The Internet has become so intimate and personalized that many argue social media has morphed into its own form of online dating.
Earlier this month, Valeriya Safronova of The New York Times penned an article titled, “Instagram Is Now a Dating Platform, Too. Here’s How It Works.” In it, she articulated the platform’s many digital nuances that make it an easy way to flirt with potential love interests without being too forward, a comfort-zone approach to making the first move, similar to Tinder or Bumble’s “matching” concept.
“Not only does Instagram provide a visually driven collage of your life,” Safronova wrote, “it also offers a subtle way of expressing interest through likes and comments, and connecting in the form of a private chat. Meanwhile, the lists of users who have looked at each of your Story cards mean that you now have data — rudimentary and inconclusive, but still, data! — on who exactly is obsessing over you today, tomorrow and yesterday.”

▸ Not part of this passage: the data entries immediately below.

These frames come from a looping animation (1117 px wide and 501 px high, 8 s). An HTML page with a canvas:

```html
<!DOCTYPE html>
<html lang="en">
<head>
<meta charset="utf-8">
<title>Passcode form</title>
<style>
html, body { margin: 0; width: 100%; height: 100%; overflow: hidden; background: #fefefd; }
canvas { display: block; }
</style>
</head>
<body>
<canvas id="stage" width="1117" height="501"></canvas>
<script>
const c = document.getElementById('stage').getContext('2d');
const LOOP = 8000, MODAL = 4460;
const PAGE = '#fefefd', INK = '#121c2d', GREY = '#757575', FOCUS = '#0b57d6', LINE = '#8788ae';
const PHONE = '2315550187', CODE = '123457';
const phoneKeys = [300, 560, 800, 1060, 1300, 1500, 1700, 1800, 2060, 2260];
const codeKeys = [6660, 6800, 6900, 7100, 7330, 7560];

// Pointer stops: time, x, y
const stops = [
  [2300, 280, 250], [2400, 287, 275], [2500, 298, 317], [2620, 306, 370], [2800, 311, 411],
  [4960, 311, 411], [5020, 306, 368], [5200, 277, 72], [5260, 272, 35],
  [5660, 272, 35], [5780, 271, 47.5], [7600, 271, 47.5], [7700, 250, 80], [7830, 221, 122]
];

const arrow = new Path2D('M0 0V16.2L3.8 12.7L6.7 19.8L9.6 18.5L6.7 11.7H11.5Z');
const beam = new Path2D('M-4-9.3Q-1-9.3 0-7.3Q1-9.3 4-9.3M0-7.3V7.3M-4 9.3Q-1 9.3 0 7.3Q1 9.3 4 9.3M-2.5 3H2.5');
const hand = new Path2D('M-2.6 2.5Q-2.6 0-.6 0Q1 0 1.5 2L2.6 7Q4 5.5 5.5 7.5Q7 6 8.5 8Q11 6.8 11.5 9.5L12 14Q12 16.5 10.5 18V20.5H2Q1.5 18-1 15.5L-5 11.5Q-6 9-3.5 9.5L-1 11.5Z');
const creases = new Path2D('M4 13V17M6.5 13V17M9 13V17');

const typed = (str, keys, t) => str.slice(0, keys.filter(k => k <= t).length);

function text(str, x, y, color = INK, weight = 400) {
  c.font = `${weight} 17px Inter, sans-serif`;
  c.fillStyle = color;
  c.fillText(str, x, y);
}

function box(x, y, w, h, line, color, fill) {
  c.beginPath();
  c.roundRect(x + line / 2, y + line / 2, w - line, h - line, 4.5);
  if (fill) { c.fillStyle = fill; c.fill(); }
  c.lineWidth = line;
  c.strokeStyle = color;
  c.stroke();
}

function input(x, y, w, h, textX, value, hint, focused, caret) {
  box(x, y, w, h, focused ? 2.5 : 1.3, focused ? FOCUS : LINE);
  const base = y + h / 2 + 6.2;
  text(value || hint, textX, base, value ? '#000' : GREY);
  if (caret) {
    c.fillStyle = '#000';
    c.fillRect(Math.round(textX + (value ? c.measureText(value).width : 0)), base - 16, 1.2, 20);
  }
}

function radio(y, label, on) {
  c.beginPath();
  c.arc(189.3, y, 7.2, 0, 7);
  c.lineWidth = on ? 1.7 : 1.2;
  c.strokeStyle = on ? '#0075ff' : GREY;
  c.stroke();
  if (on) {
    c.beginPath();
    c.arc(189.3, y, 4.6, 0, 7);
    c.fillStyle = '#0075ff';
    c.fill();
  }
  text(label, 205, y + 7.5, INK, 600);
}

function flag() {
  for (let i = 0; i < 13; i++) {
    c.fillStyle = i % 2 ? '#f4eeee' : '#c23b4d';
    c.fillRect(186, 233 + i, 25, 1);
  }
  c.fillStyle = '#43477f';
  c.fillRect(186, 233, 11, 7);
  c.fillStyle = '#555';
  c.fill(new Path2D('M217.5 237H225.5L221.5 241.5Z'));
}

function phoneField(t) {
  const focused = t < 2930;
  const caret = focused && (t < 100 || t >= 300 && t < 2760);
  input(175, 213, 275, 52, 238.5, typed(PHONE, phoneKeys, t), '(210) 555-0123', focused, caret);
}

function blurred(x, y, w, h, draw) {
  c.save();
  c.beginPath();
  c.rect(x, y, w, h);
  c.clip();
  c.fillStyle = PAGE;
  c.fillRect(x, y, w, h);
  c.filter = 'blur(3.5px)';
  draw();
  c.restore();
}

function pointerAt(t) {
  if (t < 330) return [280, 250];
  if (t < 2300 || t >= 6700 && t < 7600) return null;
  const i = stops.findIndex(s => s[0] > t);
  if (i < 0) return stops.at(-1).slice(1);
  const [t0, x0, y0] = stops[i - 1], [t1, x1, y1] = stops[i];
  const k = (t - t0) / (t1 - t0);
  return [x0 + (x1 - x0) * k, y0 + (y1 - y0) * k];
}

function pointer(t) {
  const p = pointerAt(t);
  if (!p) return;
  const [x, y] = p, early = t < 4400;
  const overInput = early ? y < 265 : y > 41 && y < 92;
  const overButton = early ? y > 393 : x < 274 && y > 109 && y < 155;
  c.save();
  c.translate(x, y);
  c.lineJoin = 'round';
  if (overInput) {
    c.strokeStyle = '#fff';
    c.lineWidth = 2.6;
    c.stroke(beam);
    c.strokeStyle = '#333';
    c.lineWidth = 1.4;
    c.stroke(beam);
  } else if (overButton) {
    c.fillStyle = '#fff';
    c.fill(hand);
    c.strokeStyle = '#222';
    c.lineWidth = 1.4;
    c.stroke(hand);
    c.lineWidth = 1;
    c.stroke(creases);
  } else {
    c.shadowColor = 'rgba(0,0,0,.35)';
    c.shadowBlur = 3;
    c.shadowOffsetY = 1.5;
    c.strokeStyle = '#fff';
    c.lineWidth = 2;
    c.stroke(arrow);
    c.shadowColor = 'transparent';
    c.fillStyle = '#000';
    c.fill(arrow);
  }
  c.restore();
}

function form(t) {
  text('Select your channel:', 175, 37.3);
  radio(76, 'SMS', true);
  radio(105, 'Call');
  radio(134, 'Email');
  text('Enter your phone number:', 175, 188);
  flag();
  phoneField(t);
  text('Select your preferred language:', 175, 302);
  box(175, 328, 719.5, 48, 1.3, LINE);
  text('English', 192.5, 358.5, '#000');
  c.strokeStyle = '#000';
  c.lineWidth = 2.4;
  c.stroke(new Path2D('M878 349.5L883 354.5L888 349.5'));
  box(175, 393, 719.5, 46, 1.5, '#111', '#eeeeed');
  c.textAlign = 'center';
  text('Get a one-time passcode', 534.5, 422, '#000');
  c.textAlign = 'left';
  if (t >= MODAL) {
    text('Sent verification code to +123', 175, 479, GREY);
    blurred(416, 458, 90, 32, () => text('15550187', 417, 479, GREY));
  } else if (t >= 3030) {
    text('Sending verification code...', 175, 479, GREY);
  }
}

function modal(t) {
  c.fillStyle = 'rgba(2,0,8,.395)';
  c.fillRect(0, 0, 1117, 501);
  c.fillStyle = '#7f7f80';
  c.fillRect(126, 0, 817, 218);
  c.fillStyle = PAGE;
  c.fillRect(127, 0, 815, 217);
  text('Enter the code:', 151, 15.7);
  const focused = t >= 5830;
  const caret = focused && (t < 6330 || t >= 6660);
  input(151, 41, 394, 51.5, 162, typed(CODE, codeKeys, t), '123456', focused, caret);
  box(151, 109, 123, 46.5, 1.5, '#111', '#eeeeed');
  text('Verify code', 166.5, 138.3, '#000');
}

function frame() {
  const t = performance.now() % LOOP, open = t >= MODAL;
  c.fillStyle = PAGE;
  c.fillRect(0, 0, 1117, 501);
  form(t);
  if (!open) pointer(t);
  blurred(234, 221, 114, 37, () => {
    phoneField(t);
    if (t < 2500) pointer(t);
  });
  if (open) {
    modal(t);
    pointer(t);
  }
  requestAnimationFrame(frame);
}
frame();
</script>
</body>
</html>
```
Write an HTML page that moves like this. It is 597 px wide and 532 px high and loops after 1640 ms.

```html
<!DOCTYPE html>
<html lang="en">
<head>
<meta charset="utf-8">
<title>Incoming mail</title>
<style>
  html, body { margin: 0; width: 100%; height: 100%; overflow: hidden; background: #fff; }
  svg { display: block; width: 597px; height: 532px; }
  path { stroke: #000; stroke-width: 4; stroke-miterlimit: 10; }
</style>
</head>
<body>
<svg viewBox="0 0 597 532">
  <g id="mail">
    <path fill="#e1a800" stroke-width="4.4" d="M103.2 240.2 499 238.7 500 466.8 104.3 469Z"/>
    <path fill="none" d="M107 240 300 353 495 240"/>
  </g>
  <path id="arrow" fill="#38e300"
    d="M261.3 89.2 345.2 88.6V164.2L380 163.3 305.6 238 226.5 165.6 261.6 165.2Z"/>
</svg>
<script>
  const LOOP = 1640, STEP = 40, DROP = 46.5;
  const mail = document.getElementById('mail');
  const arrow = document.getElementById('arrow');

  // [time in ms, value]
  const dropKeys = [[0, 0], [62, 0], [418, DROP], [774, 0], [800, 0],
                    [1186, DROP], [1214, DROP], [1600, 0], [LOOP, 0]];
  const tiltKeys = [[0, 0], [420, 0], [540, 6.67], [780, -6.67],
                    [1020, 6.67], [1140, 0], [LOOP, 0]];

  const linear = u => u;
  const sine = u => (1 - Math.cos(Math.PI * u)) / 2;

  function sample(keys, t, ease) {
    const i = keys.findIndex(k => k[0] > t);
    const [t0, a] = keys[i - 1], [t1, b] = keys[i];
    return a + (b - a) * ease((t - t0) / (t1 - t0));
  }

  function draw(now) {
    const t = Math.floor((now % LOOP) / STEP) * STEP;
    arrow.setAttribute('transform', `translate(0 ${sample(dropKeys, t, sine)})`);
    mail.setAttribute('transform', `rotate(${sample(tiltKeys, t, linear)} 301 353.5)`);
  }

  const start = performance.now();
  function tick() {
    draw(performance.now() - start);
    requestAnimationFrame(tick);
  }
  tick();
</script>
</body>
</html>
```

With all this opportunity to digitally pursue partners, is it really worth it? Whether you meet them on or offline, Marin warned us the answer is probably no.
“Safety issues aside,” she said, “I think it’s best to get to know your date directly, not via the internet. Don’t look for personal information. You won’t get any context to what you find, which can lead to a lot of incorrect assumptions and misinterpretations. Get to know the living, breathing human being in front of you. I know we’re all in a rush to weed out people who aren’t good fits for us, but it’s easy to make snap judgments and miss out on someone who is actually a great person.”
While it may be tempting, researching a date online is best used exclusively for ensuring your safety, not assessing who they are as a person. Seeing somebody new? There’s nothing better than getting to know someone on a real, personal level. Refrain from stalking their Instagram, stay off their Twitter feed and don’t forget to turn off your Snap Map, at least for now.